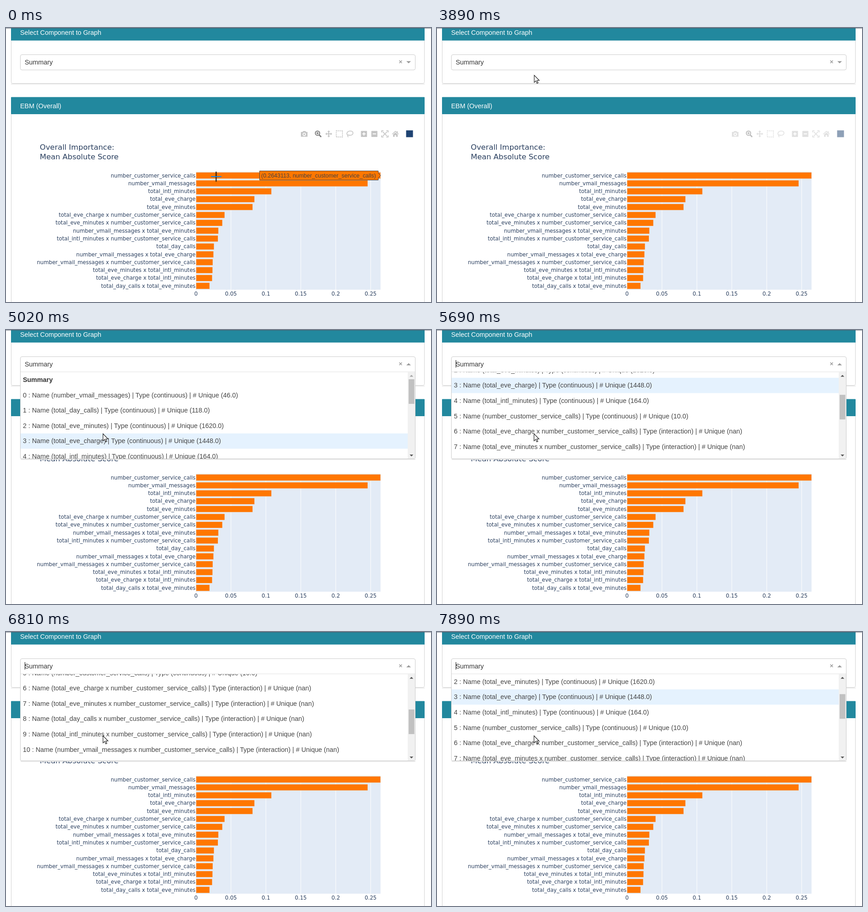
Write an HTML page that moves like this. It is 931 px wide and 601 px high and loops after 8 s.

```html
<!DOCTYPE html>
<html lang="en">
<head>
<meta charset="utf-8">
<title>Component importance</title>
<style>
  html, body { margin: 0; width: 100%; height: 100%; overflow: hidden; background: #fff; }
  svg { display: block; width: 931px; height: 601px; }
  text { font: 14.35px "Liberation Sans", Arial, sans-serif; fill: #333; white-space: pre; }
  .chart text { font: 11.67px "DejaVu Sans", Verdana, sans-serif; fill: #2a3f5f; }
  .chart .title { font-size: 16.4px; }
  .head { fill: #fff; }
  .list text { fill: #444; }
  .tip text { font-size: 12.44px; fill: #444; }
  .card { fill: #fff; stroke: #d2d2d2; }
  .teal { fill: #22889e; }
</style>
</head>
<body>
<svg viewBox="0 0 931 601">
  <defs>
    <clipPath id="view"><rect x="32" y="92.5" width="848" height="190"/></clipPath>
  </defs>

  <rect x="11" y="122" width="906" height="2" fill="#ececec"/>
  <rect class="card" x="11.5" y="-9.5" width="905" height="131" rx="3"/>
  <rect class="teal" x="11" y="0" width="906" height="27.5"/>
  <rect width="931" height="1.5" fill="#4b5560" opacity=".5"/>
  <text class="head" x="31" y="14.5">Select Component to Graph</text>

  <rect class="card" x="11.5" y="152.5" width="905" height="470" rx="3"/>
  <rect class="teal" x="11" y="151.5" width="906" height="37.5" rx="1"/>
  <text class="head" x="31" y="175.8">EBM (Overall)</text>

  <g class="chart" id="chart">
    <text class="title" x="74" y="267">Overall Importance:</text>
    <text class="title" x="74" y="288">Mean Absolute Score</text>
    <rect x="416" y="315.5" width="404.5" height="258.5" fill="#e3ebf6"/>
  </g>

  <g class="tip" id="tip">
    <path d="M555.5 313.5H815.5V318.5L820.8 323.5L815.5 328.5V333.5H555.5Z" fill="#ff7700" stroke="#444"/>
    <text x="559" y="328.3">(0.2643113, number_customer_service_calls)</text>
  </g>

  <g id="modebar" fill="#c5c5c5" stroke="#c5c5c5" stroke-width="0">
    <path fill-rule="evenodd" d="M646 228H649.5L651 226H656L657.5 228H660.5V238.5H646ZM653.3 229.5A3.7 3.7 0 1 0 653.4 229.5ZM653.3 231.3A2 2 0 1 1 653.2 231.3Z"/>
    <g fill="none" stroke="#7c7c7c">
      <circle cx="682.4" cy="230.7" r="4.8" stroke-width="2"/>
      <path d="M686 234.5L690.5 239" stroke-width="2.6"/>
      <path d="M680 230.7H685M682.4 228.3V233.2" stroke-width="1.8"/>
    </g>
    <path d="M707 224.5L710 228H708V231.2H711.2V229.3L714.5 232.2L711.2 235.2V233.2H708V236.5H710L707 240L704 236.5H706V233.2H702.8V235.2L699.5 232.2L702.8 229.3V231.2H706V228H704Z"/>
    <rect x="723.5" y="225.5" width="13.5" height="13.5" fill="none" stroke-width="1.8" stroke-dasharray="2.2 1.6"/>
    <path d="M749 235C744 232 748 226 754 226C762 226 762 234 755 235.2C751 236 750 233.5 748.5 235.2C747.5 236.8 750 237.5 749.3 239.5" fill="none" stroke-width="1.6"/>
    <rect x="777.5" y="225.7" width="13.3" height="13.3" rx="1"/>
    <rect x="800.3" y="225.7" width="13.3" height="13.3" rx="1"/>
    <path d="M780.5 232.3H787.8M784.1 228.7V236M803.3 232.3H810.6" stroke="#fff" stroke-width="2"/>
    <path d="M823 229V225.3H827M833 225.3H837V229M837 235.5V239.2H833M827 239.2H823V235.5M825.5 227.8L834.5 236.8M834.5 227.8L825.5 236.8" fill="none" stroke-width="1.8"/>
    <path d="M845.5 232.5L853 225.5L856 228.2V226.5H858V230L860.5 232.5L859.5 233.5L853 227.8L846.5 233.5ZM848 233.5L853 229.2L858 233.5V238.8H854.6V235H851.4V238.8H848Z"/>
    <rect x="876.5" y="224.5" width="15" height="15" fill="#1f4372"/>
  </g>

  <rect x="31.5" y="58.5" width="865" height="33.5" rx="3.5" fill="#fff" stroke="#ccc"/>
  <text x="41" y="80">Summary</text>
  <path d="M861.5 71.2L867.3 77M867.3 71.2L861.5 77" stroke="#999" stroke-width="1.5"/>
  <path id="arrow" fill="#999"/>

  <g class="list" id="menu">
    <rect x="32" y="283" width="865" height="1.5" fill="#e4e4e4"/>
    <path d="M31.5 88V280Q31.5 282.5 34 282.5H894Q896.5 282.5 896.5 280V88" fill="#fff" stroke="#ccc"/>
    <path d="M32 91.8H896" stroke="#e2e2e2"/>
    <g clip-path="url(#view)"><g id="rows"><rect id="hot" x="32" width="848" height="33.6" fill="#e5f2fe"/></g></g>
    <rect x="880" y="92.5" width="16" height="189.5" fill="#f1f1f1"/>
    <rect id="thumb" x="882" width="12.5" height="54" fill="#c1c1c1"/>
    <path id="up" d="M884.2 102.5L888.2 98.5L892.2 102.5Z"/>
    <path d="M884.2 273.2L888.2 277.2L892.2 273.2Z" fill="#505050"/>
    <path id="caret" d="M41.5 66V82.5" stroke="#000"/>
  </g>

  <g id="cross" fill="none" stroke-width="2">
    <path d="M460.3 315V337" stroke="#111"/>
    <path d="M449 326H472" stroke="#0a84f0"/>
  </g>
  <path id="pointer" d="M.5 .5V16.3L4.2 12.9L6.6 18.4L9 17.3L6.7 12H11.5Z" fill="#fff" stroke="#111" stroke-width="1.1"/>
</svg>

<script>
const LOOP = 8000, ROW = 33.6, LIST_TOP = 92.4, OPEN_AT = 4310;
const el = id => document.getElementById(id);

function add(parent, tag, attrs, content = '') {
  const node = document.createElementNS('http://www.w3.org/2000/svg', tag);
  for (const key in attrs) node.setAttribute(key, attrs[key]);
  node.textContent = content;
  return parent.appendChild(node);
}

const service = 'number_customer_service_calls', vmail = 'number_vmail_messages',
  intl = 'total_intl_minutes', charge = 'total_eve_charge',
  minutes = 'total_eve_minutes', day = 'total_day_calls';
const pair = (a, b) => `${a} x ${b}`;

// Bar chart: label and right edge of each bar
const bars = [
  [service, 820.5], [vmail, 792.3], [intl, 581.5], [charge, 544.3], [minutes, 540.2],
  [pair(charge, service), 479], [pair(minutes, service), 474], [pair(vmail, minutes), 465.3],
  [pair(intl, service), 464.3], [day, 455.8], [pair(vmail, charge), 454.7],
  [pair(vmail, service), 453], [pair(minutes, intl), 452.6], [pair(charge, intl), 451.8],
  [pair(day, minutes), 446]
];
const chart = el('chart');
for (let i = 0; i <= 5; i++) {
  const x = 416.3 + i * 76.5;
  if (i) add(chart, 'path', { d: `M${x} 315.5V574`, stroke: '#fff' });
  add(chart, 'text', { x, y: 586.5, 'text-anchor': 'middle' }, String(i * 5 / 100));
}
bars.forEach(([label, end], i) => {
  const y = 323.6 + i * 17.29;
  add(chart, 'rect', { x: 416.3, y: y - 6.9, width: end - 416.3, height: 13.8,
    fill: '#ff7700', stroke: '#e3ebf6', 'stroke-width': .5 });
  add(chart, 'text', { x: 415.2, y: y + 4, 'text-anchor': 'end' }, label);
});

// Menu options
const single = [[vmail, 46], [day, 118], [minutes, 1620], [charge, 1448], [intl, 164], [service, 10]]
  .map(([name, count]) => `Name (${name}) | Type (continuous) | # Unique (${count}.0)`);
const joint = [
  ...[charge, minutes, day, intl, vmail].map(name => pair(name, service)),
  pair(minutes, charge), pair(vmail, minutes), pair(vmail, charge), pair(minutes, intl), pair(charge, intl)
].map(name => `Name (${name}) | Type (interaction) | # Unique (nan)`);
const options = ['Summary', ...[...single, ...joint].map((line, i) => `${i} : ${line}`)];
options.forEach((line, i) => add(el('rows'), 'text', {
  x: 37, y: LIST_TOP + i * ROW + 21.6, 'font-weight': 400,
  style: i ? '' : 'font-weight:bold;fill:#333'
}, line));

// Moments at which the picture is refreshed
const ticks = [0, 1000, 1120, 1270, 1390, 1510, 1630,
  2030, 2180, 2300, 2450, 2570, 2720, 2840, 2960,
  3080, 3230, 3350, 3500, 3620, 3770, 3890, 4010,
  4160, 4310, 4460, 4750, 4900, 5020,
  5300, 5420, 5570, 5690, 5840, 5990, 6140,
  6540, 6690, 6810, 6930, 7070, 7210, 7350, 7470, 7620, 7770, 7890];

// Tracks: time followed by values
const path = [[1000, 430, 285], [1270, 330, 150], [1390, 302, 64], [1630, 298, 76],
  [2030, 307, 118], [2300, 305, 200], [2720, 283, 325], [2840, 281, 336], [2960, 284, 330],
  [3230, 270, 300], [3620, 225, 200], [3770, 214, 130], [3890, 212.5, 103], [4010, 212, 99],
  [4160, 212, 82], [4310, 212, 80], [4460, 212, 118], [4750, 212, 170], [5020, 212, 227]];
const fade = [[1120, 1], [1390, 0], [2300, 0], [2570, 1], [3620, 1], [3890, .5], [4010, 0]];
const scrolling = [[5020, 0], [5300, 12], [5570, 95], [5690, 122], [5840, 180], [5990, 197], [6140, 200],
  [6690, 202], [6810, 221], [6930, 275], [7070, 300], [7210, 285], [7350, 225], [7470, 200],
  [7620, 190], [7770, 125], [7890, 101]];

function sample(track, t) {
  const next = track.findIndex(key => key[0] > t);
  if (next === 0) return track[0].slice(1);
  if (next < 0) return track[track.length - 1].slice(1);
  const a = track[next - 1], b = track[next], k = (t - a[0]) / (b[0] - a[0]);
  return a.slice(1).map((v, i) => v + (b[i + 1] - v) * k);
}

const show = (id, on) => { el(id).style.display = on ? '' : 'none'; };

function draw(now) {
  const t = ticks.filter(tick => tick <= now).pop();
  const [x, y] = sample(path, t), [scroll] = sample(scrolling, t), open = t >= OPEN_AT;

  show('tip', t < 1000);
  show('cross', t < 1000);
  show('pointer', t >= 1000);
  el('pointer').setAttribute('transform', `translate(${x} ${y})`);
  el('modebar').style.opacity = sample(fade, t)[0];

  show('menu', open);
  el('arrow').setAttribute('d', open ? 'M877 77.5L882 72.7L887 77.5Z' : 'M877 72.7L882 77.5L887 72.7Z');
  show('caret', Math.max(0, Math.floor((t - 4460) / 530)) % 2 === 0);
  el('rows').setAttribute('transform', `translate(0 ${-scroll})`);
  el('hot').setAttribute('y', LIST_TOP + ROW * Math.max(0, Math.floor((y - LIST_TOP) / ROW)));
  el('thumb').setAttribute('y', 108 + scroll * .28);
  el('up').setAttribute('fill', scroll ? '#505050' : '#a3a3a3');
}

const start = performance.now();
function loop() {
  draw((performance.now() - start) % LOOP);
  requestAnimationFrame(loop);
}
loop();
</script>
</body>
</html>
```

----

Within the listing, how many lines hold "forEach"? Write only that number.

2